The 2016 Trek Stache has been getting a lot of attention with its 29+ wheels and 3in “semi-fat” tyres, but the previous version of the bike seemed to fly under the radar in the UK.
That’s probably because aluminium is just not as cool a frame material as steel, titanium or carbon fibre – and maybe also ‘cos the big T (as nobody is calling it) just isn’t as cool as some of its rival bike companies.
The bike initially came to my attention via a review on a US website raving about it being a 29er hardtail that you could “rally”, which I gather means the same as “shred” or “ride fast on downhill bits”.
It just so happened that at the same time there was a little-used 2013 Stache 7 for sale on Pinkbike so I made a bit of an impulse buy, if only to satisfy my curiosity about 29ers.
Some candy talking
I’d sort of been hoping to get a Stache 8 in the understated grey and green colourscheme, but as soon as I set eyes on the metallic candy red/orange frame I was delighted – it looked much classier in the flesh and appears to be more of a coloured lacquer than a paint.
The low weight and high quality of the frameset was also obvious as soon as I lifted it out of the box it arrived in, with neat welding and clever hydroforming all over the place.
Putting the bike together as it came and taking it for a quick spin down the street and into the woods was my first experience of wagon wheels and it was a real eye-opener. There was significantly more momentum and stability compared to my 26in hardtail – so the bike just ripped through little patches of mud as if I was on dry ground.
A longer test ride on familiar trails at Rivington Pike was also encouraging, with the big wheels making easy work of the cobbles and skimming over the roots and ruts.
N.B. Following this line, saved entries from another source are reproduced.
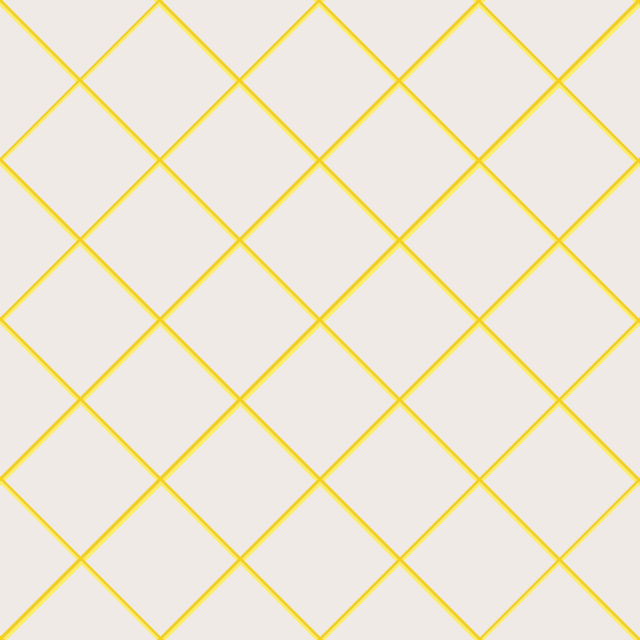
This pattern is drawn by a Shadertoy shader. Its source:

```glsl
const vec3 PAPER = vec3(0.937, 0.918, 0.898);
const vec3 GOLD = vec3(0.95, 0.81, 0.15);
const vec3 LEMON = vec3(0.99, 0.93, 0.40);
const vec3 CROSSING = vec3(0.98, 0.81, 0.08);
const float GOLD_WIDTH = 0.0043;
const float LEMON_WIDTH = 0.0042;

// Antialiased coverage of the interval from lo to hi
float band(float d, float lo, float hi, float pixel) {
    return clamp((d - lo) / pixel + 0.5, 0.0, 1.0)
         * clamp((hi - d) / pixel + 0.5, 0.0, 1.0);
}

// Width factor: falls off with line distance from the boldest index
float lineWeight(float index, float boldest, float peak, float falloff) {
    return peak - falloff * abs(abs(index) - boldest);
}

// Coverage of the gold stroke (x) and the lemon stroke beneath it (y)
vec2 stripe(float d, float weight, float pixel) {
    float halfGold = 0.5 * GOLD_WIDTH * weight;
    float lemonEdge = -halfGold - LEMON_WIDTH * weight;
    return vec2(band(d, -halfGold, halfGold, pixel),
                band(d, lemonEdge, -halfGold, pixel));
}

void mainImage(out vec4 fragColor, in vec2 fragCoord) {
    float pixel = 1.0 / iResolution.y;
    vec2 p = (fragCoord - 0.5 * iResolution.xy) * pixel;

    // Distances across the rising and falling diagonals
    vec2 across = vec2(p.y - p.x, p.y + p.x) * inversesqrt(2.0);
    across.x -= 0.0008;
    vec2 spacing = vec2(0.2498, 0.2488) * inversesqrt(2.0);
    vec2 index = floor(across / spacing + 0.5);
    vec2 d = across - index * spacing;

    vec2 rising = stripe(d.x, lineWeight(index.x, 0.0, 1.25, 0.14), pixel);
    vec2 falling = stripe(d.y, lineWeight(index.y, 1.0, 1.10, 0.08), pixel);

    // Lemon lies under gold; crossings are richer
    vec3 color = mix(PAPER, LEMON, max(rising.y, falling.y));
    color = mix(color, GOLD, max(rising.x, falling.x));
    color = mix(color, CROSSING, rising.x * falling.x);
    fragColor = vec4(color, 1.0);
}
```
However it soon became clear that the stock Rock Shox Recon Silver fork was lacking in the damping department, spiking so badly that it felt like it’d seized on bumpy trails.
Fortunately I’d foreseen this and had already snapped up a Revelation RCT3 fork and some better wheels in the CRC sale – and these also helped lose a big chunk of weight from the bike.
Like a steamroller, in a good way
With a 68 degree head angle, the bike is relatively slack by 29er standards and the Gary Fisher G2 geometry gave it a nice long top tube a couple of years before most other manufacturers caught up with that particular trend.
This means the bike is impressively composed on steep and/or technical trails – where the big wheels and the 780mm handlebar and 45mm stem I’ve fitted make it feel like a steamroller.
Now steamrollers probably aren’t that much fun to pilot down twisty singletrack, so maybe that’s not the best description – because the Stache certainly is fun in the woods – with the 51mm offset fork providing nimble steering and the long wheelbase meaning the bike can carry a frightening amount of speed when it gets the chance.
Despite it’s long top tube and slack angles, the Stache differs from the new crowd of cool 29ers at the rear, where its 442mm chainstays fit into the “average” rather than “short” category.
The downside of this is that the bike doesn’t snap round corners as quickly as some, but the BB isn’t high so it still corners well enough. The upside is even more stability and an ability to drift a bit when needed.
The big wheels and the high-quality frame take the edge off the bumps to an extent, though there’s no escaping that alu hardtail harshness if you ride it on really rugged terrain.
I tend to use it for local woodsy singletrack rides though – and I even did a few XC races on it this year. While it’s packing a few extra pounds compared to pure XC race bikes, the Stache is light and versatile enough to hold its own – and with some more XC tyres (I had Specialized Purgatory and Butcher in 2.3in) it would have been even more competitive.
In fact its versatility is the thing I like the most about the Stache.
It can eat up trail centres, cover ground and descend confidently in the hills, race XC and pootle along canal towpaths – and in each situation it never gives that much away to more suitable bikes.
That Gary Fisher bloke obviously knows a bit about mountain bike design, whoever he is.